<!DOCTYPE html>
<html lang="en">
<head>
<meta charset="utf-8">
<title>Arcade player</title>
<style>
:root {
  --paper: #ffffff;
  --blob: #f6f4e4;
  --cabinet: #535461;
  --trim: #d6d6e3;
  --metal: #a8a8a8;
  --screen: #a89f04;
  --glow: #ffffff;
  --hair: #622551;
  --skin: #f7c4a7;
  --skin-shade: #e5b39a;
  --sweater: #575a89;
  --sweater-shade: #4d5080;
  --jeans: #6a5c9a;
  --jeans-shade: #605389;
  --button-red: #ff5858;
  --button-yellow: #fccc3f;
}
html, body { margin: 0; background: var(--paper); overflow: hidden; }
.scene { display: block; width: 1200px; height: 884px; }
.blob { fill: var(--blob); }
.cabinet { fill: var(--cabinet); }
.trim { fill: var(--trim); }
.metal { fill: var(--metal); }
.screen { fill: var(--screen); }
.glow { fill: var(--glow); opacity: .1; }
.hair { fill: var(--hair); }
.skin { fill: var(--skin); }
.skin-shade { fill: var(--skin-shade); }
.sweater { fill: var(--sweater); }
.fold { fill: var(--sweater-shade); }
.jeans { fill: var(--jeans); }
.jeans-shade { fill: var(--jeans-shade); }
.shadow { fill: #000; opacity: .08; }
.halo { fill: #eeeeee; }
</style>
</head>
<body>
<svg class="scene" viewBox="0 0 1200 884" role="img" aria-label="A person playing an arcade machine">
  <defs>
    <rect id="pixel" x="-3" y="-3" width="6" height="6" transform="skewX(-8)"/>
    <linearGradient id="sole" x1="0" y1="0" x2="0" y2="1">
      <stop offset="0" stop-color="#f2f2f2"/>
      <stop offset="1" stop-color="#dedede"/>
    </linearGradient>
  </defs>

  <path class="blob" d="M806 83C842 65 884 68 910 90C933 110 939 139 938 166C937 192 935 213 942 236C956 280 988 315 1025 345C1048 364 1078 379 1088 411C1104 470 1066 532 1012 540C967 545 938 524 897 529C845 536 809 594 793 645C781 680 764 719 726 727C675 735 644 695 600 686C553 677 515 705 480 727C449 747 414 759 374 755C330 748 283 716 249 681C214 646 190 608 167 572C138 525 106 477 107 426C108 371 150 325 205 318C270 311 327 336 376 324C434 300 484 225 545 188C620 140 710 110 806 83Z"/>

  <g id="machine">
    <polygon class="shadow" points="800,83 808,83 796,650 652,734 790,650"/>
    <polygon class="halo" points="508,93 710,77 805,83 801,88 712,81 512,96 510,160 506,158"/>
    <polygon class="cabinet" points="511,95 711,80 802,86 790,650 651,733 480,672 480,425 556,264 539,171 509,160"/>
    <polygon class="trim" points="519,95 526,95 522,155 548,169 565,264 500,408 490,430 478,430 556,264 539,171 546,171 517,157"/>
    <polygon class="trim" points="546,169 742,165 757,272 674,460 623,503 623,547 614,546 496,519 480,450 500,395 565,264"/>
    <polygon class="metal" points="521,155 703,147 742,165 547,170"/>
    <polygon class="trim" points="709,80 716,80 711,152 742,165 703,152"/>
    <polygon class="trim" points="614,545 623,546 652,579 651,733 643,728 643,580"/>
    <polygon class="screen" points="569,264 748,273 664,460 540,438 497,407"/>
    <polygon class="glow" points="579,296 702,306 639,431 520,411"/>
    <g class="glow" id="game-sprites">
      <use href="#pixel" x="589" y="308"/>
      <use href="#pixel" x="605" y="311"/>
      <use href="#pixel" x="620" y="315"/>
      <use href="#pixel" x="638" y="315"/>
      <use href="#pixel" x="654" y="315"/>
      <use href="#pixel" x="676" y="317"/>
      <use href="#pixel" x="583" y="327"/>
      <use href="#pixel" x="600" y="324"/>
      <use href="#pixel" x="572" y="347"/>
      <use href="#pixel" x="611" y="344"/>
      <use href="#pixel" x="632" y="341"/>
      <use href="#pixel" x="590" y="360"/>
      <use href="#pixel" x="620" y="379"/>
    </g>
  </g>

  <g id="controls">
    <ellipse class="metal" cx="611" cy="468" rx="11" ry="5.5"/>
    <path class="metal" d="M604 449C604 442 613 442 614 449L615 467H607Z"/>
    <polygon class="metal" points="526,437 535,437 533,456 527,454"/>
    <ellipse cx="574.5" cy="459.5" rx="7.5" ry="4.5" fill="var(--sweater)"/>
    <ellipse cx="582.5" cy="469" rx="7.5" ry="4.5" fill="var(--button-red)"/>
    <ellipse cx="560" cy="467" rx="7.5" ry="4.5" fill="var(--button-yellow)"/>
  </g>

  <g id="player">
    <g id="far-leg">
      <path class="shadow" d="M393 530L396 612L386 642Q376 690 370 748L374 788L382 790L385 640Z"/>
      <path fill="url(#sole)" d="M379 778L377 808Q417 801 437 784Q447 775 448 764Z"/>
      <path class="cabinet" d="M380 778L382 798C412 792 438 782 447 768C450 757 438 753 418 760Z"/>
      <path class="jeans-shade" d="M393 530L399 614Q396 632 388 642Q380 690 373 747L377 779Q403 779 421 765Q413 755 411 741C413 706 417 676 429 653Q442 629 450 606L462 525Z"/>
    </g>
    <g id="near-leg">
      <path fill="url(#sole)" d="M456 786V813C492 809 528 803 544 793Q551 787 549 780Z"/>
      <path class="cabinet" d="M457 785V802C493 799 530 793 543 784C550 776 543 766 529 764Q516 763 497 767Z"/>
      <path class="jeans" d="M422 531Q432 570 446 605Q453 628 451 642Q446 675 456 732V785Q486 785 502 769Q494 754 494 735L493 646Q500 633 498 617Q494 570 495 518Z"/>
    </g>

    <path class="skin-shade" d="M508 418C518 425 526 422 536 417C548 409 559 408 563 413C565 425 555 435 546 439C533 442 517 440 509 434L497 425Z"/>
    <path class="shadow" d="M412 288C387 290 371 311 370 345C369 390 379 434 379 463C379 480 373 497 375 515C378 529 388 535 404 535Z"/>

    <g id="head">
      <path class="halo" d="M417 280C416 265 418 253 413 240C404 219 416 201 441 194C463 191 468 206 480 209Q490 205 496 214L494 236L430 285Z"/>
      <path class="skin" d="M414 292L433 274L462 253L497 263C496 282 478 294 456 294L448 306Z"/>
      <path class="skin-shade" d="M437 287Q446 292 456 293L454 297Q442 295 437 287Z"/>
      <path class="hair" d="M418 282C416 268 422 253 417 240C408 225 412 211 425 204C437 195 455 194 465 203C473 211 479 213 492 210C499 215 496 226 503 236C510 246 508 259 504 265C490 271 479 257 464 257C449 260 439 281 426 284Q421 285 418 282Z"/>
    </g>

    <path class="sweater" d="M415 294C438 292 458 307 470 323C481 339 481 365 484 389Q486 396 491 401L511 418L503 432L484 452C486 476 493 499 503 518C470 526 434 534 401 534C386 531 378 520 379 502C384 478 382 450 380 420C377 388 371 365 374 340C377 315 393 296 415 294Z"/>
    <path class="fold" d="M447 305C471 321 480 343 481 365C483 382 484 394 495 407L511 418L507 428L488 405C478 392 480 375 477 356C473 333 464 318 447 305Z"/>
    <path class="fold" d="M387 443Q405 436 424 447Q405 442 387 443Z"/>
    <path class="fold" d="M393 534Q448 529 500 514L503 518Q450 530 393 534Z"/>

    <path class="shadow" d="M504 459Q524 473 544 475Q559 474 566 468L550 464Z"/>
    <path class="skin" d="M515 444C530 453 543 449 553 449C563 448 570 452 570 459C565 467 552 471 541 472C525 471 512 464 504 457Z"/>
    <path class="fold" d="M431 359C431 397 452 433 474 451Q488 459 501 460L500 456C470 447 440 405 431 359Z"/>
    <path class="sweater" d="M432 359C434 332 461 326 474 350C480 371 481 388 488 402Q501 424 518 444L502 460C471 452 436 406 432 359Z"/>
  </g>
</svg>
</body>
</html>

[What you are asked to do] Copy the lines that hold the word "shade". Take them from the records above.

[Answer to this problem]
  --skin-shade: #e5b39a;
  --sweater-shade: #4d5080;
  --jeans-shade: #605389;
.skin-shade { fill: var(--skin-shade); }
.fold { fill: var(--sweater-shade); }
.jeans-shade { fill: var(--jeans-shade); }
      <path class="jeans-shade" d="M393 530L399 614Q396 632 388 642Q380 690 373 747L377 779Q403 779 421 765Q413 755 411 741C413 706 417 676 429 653Q442 629 450 606L462 525Z"/>
    <path class="skin-shade" d="M508 418C518 425 526 422 536 417C548 409 559 408 563 413C565 425 555 435 546 439C533 442 517 440 509 434L497 425Z"/>
      <path class="skin-shade" d="M437 287Q446 292 456 293L454 297Q442 295 437 287Z"/>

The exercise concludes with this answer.